Humility is the first rule of martial arts. You either learn humility or you quit. It’s difficult for many people. In my short time already I’ve lost count of the white belts that start live sparring and then leave because they can’t handle losing. Ego and pride dull our mind’s ability to learn and grow.
It’s tempting to let your ego creep up on you as you get better. It’s easy to think you’ve got it all figured out. But any black belt I’ve ever met will tell you, despite their rank, they still have everything to learn. Because the reality is the more we know, the more we can see how little we actually understand.
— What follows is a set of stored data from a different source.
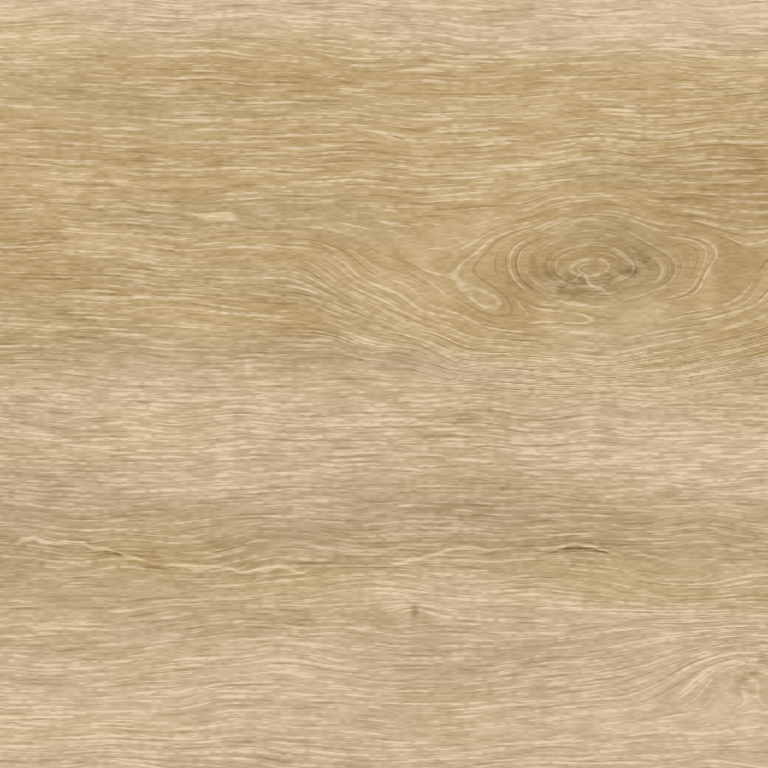
This texture is drawn by a Shadertoy shader. Its source:

```glsl
// Pale oak board with fine horizontal grain, one large knot and a long check.
// Grain follows a height field that turns into rings at the knot; limed pores
// are short dashes of even width on jittered rows, over soft tonal bands.
#define DARK_WOOD  vec3(0.655, 0.560, 0.422)
#define LIGHT_WOOD vec3(0.868, 0.783, 0.658)
#define GOLD_SHIFT vec3(0.004, -0.009, -0.050)
#define KNOT       vec2(0.765, 0.645)
#define CORNER_KNOT vec2(0.975, 0.135)
#define PIN_KNOT   vec2(0.540, 0.205)
#define PORE_ROWS  140.0
#define PORE_GAIN  0.42
#define FIBRE_GAIN 0.62

float hash(vec2 p) {
    vec3 q = fract(p.xyx * vec3(0.1031, 0.1030, 0.0973));
    q += dot(q, q.yzx + 33.33);
    return fract((q.x + q.y) * q.z);
}
float noise(vec2 p) {
    vec2 i = floor(p), f = fract(p);
    f = f * f * (3.0 - 2.0 * f);
    return mix(mix(hash(i), hash(i + vec2(1, 0)), f.x),
               mix(hash(i + vec2(0, 1)), hash(i + vec2(1, 1)), f.x), f.y);
}
float fbm(vec2 p) {
    float sum = 0.0, gain = 0.53;
    for (int i = 0; i < 4; i++, gain *= 0.5) {
        sum += gain * noise(p);
        p = p * 2.03 + vec2(17.3, 9.1);
    }
    return sum;
}
float fade(float a, float b, float x) { return 1.0 - smoothstep(a, b, x); }

// Soft elliptical spot
float spot(vec2 p, vec2 centre, vec2 size) {
    vec2 q = (p - centre) / size;
    return exp(-dot(q, q));
}

// Height field whose contours are the growth lines, with rings at the knot
float growth(vec2 p) {
    vec2 k = p - KNOT + 0.022 * (vec2(noise(p * 13.0), noise(p * 15.0 + 7.0)) - 0.5);
    float rings = KNOT.y + length(k * vec2(0.43, 1.0));
    float h = mix(p.y, rings, fade(0.5, 2.1, length(k / vec2(0.19, 0.085))));
    h += 0.055 * (fbm(p * vec2(2.2, 4.0) + 3.0) - 0.5);
    h += 0.007 * (noise(p * vec2(13.0, 22.0)) - 0.5);
    h += 0.022 * (noise(p * vec2(8.0, 17.0)) - 0.5) * exp(-pow((p.y - 0.26) / 0.06, 2.0));
    h -= 0.075 * spot(p, CORNER_KNOT, vec2(0.12, 0.055));
    return h - 0.010 * spot(p, PIN_KNOT, vec2(0.035, 0.014));
}

// Dashes on jittered rows; slope keeps their width even on the canvas
float pores(vec2 g, float slope, float rows, float stretch, float cover) {
    float y = g.y * rows, row = floor(y);
    float u = g.x * stretch + 57.0 * hash(vec2(row, 4.0));
    float presence = noise(vec2(u, row * 7.0)) + cover;
    float centre = 0.3 + 0.4 * noise(vec2(u * 0.8, row * 3.0 + 90.0));
    float halfWidth = 0.25 * smoothstep(0.45, 0.95, presence);
    float d = abs(y - row - centre) / slope;
    return fade(halfWidth - 0.12, halfWidth + 0.15, d) * smoothstep(0.48, 0.64, presence);
}

// Broad tonal bands from the bottom edge to the top
float bands(float y) {
    float t = mix(0.58, 0.53, smoothstep(0.06, 0.18, y));
    t = mix(t, 0.33, smoothstep(0.19, 0.27, y));
    t = mix(t, 0.60, smoothstep(0.30, 0.42, y));
    t = mix(t, 0.43, smoothstep(0.46, 0.55, y));
    t = mix(t, 0.29, smoothstep(0.57, 0.66, y));
    t = mix(t, 0.40, smoothstep(0.72, 0.82, y));
    return mix(t, 0.74, smoothstep(0.89, 0.97, y));
}

void mainImage(out vec4 fragColor, in vec2 fragCoord) {
    vec2 p = fragCoord / iResolution.xy, e = vec2(0.002, 0.0);
    vec2 g = vec2(p.x, growth(p));
    float slope = length(vec2(growth(p + e) - g.y, growth(p + e.yx) - g.y)) / e.x;
    slope = clamp(slope, 0.25, 1.6);

    // Bands, clouds and fibres
    float y = p.y + 0.07 * (fbm(p * vec2(2.5, 5.0) + 40.0) - 0.5);
    float tone = bands(y) + 0.02 + 0.42 * (fbm(g * vec2(3.0, 24.0) + 11.0) - 0.5);
    tone += 0.20 * (noise(p * vec2(5.0, 9.0) + 70.0) - 0.5);
    float grit = noise(p * vec2(130.0, 390.0) + 5.0);
    tone += FIBRE_GAIN * (0.5 * noise(g * vec2(38.0, 250.0)) + 0.5 * grit - 0.5);

    // Pale pores and thin dark lines
    float paleBand = smoothstep(0.33, 0.41, y) * fade(0.46, 0.54, y);
    float patchy = 0.4 * (fbm(g * vec2(4.0, 14.0) + 25.0) - 0.5);
    float limed = mix(pores(g, slope, PORE_ROWS, 17.0, patchy),
                      pores(g, slope, PORE_ROWS, 42.0, patchy + 0.08), paleBand);
    limed = max(limed, 0.7 * pores(g + 3.7, slope, PORE_ROWS * 1.4, 38.0, patchy));
    limed *= 0.55 + 0.45 * smoothstep(0.15, 0.55, grit);
    tone += PORE_GAIN * limed - 0.26 * pores(g + 8.3, slope, PORE_ROWS * 1.2, 24.0, -0.04);

    // Pale flecks left of the knot
    float fleck = smoothstep(0.57, 0.64, fbm(g * vec2(7.0, 36.0) + 60.0));
    tone += 0.40 * fleck * spot(p, vec2(0.26, 0.72), vec2(0.32, 0.05));

    // Dark knot hearts, and a forked pale split
    float mottling = fbm(p * vec2(45.0, 70.0));
    float heart = spot(p, vec2(0.745, 0.632), vec2(0.050, 0.018))
                + spot(p, vec2(0.825, 0.650), vec2(0.024, 0.017));
    float corner = spot(p, CORNER_KNOT, vec2(0.020, 0.040));
    tone -= 0.24 * spot(p, vec2(0.66, 0.605), vec2(0.07, 0.055));
    tone -= (0.8 * heart + 0.8 * corner) * smoothstep(0.36, 0.72, mottling);
    tone -= 0.8 * spot(p, PIN_KNOT, vec2(0.005, 0.007));
    vec2 k = p - vec2(0.757, 0.637);
    float fork = abs(k.y + 0.8 * abs(k.x) - 0.012 * noise(p * 70.0));
    tone += 0.6 * fade(0.001, 0.003, fork) * spot(k, vec2(0.01, -0.01), vec2(0.026));

    // Long wandering check, limed in places and open in others
    float path = 0.272 + 0.018 * cos(8.5 * p.x) + 0.04 * (fbm(vec2(p.x * 9.0, 2.0)) - 0.5);
    float check = p.y - path - 0.005 * noise(p * vec2(60.0, 90.0));
    float run = fade(0.78, 0.90, p.x), line = fade(0.001, 0.0036, abs(check));
    float open = spot(p, vec2(0.165, path), vec2(0.035, 0.05)) + spot(p, vec2(0.73, path), vec2(0.085, 0.05));
    tone += run * (0.5 * line * smoothstep(0.3, 0.5, noise(vec2(p.x * 19.0, 31.0)))
                 - 0.18 * exp(-pow(check / 0.016, 2.0)));
    tone -= 0.7 * open * fade(0.001, 0.004, abs(check + 0.004)) * smoothstep(0.3, 0.6, noise(p * 55.0));

    // Golden heartwood against greyer limed wood
    float gold = smoothstep(0.47, 0.60, y) * fade(0.90, 1.0, y) + 0.5 * exp(-pow((y - 0.25) / 0.06, 2.0));
    gold = clamp(gold + 0.9 * (noise(g * vec2(5.0, 22.0)) - 0.5), 0.0, 1.0);
    gold *= 1.0 - 0.7 * clamp(limed + heart + corner, 0.0, 1.0);
    vec3 wood = mix(DARK_WOOD, LIGHT_WOOD, clamp(tone, -0.9, 1.1));
    fragColor = vec4(clamp(wood + GOLD_SHIFT * gold, 0.0, 1.0), 1.0);
}
```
John Wheeler—a physicist who helped develop the hydrogen bomb—said it well, “As our island of knowledge grows, so does the shore of our ignorance.” The more I learn, the more I practice and progress—the more I can see the gap in my knowledge widening.
Knowledge comes from everywhere. That’s what a white belt mentality is all about. You can’t do anything right because you know nothing. You have everything to learn. The white belt mentality seeks continual growth—constantly filtering and soaking up everything like a sponge—expanding their knowledge. As a martial artist—this is particularly important. In his book Ego is the Enemy, Ryan Holiday observes,
If a fighter is not capable of learning and practicing every day, if he is not relentlessly looking for areas of improvement, examining his own shortcomings, and finding new techniques to borrow from peers and opponents, he will be broken down and destroyed.
“Broken down and destroyed” is a feeling I know all too well. I’ve hidden in the bathroom stalls pretending to take a dump, too embarrassed to let anyone see me cry. Other times I’ve suffered through hard sessions only to break down sobbing in the shower. It doesn’t feel good when our ego rears it’s ugly head. But despite all the pain and frustration, these are the times to be the most thankful for. They yield the greatest opportunity for growth.
It’s ironic I was upset about getting beaten by a white belt, when a white belt mentality is what we should all be striving for.
It’s not easy to accept defeat and be honest with yourself. It’s hard to admit when we recognize our ego getting in the way. But it’s the only way to grow. Because honesty is what leads to improvement. It helps to surround yourself with good people who will tell you the truth when you screw up. But keep in mind, however, if you don’t have enough self-respect to be honest with yourself, you’ll have trouble finding people who respect you enough to be honest with you.
The truth is, we all need people to help make us better. Without your opponents, there is no you. There is no way for you to improve. We should treat all our training partners with gratitude and respect. They are a gift. Because to disrespect your opponent, is to disrespect yourself. You’re rejecting an opportunity to get better, to be the best you can be.
After a loss, it’s okay to be upset or feel angry at first. But eventually you have to accept defeat so you can learn from the experience. Remember these are important days to have. They may be painful, but we should cherish them. The mind must be open to improvements at all times, from all sources.
The white belt mentality is never stagnant. It isn’t something that ends when you get promoted to the next belt or any belt thereafter. It is a discipline that requires constant attention, always evolving. Pride and ego are internal forces constantly working against you. In his book, On The Warrior’s Path, Daniele Boelli compares the discipline a martial artist must have to sweeping the floor:
“It is not something we can do once, achieve a result, and forget about. Every day dust comes back and soon will cover the floor again. Only regular practice can keep the dust away.”
Discipline will give you the fuel to be who you really want to be.
Either you’re learning every day or you are dying.
White belt forever.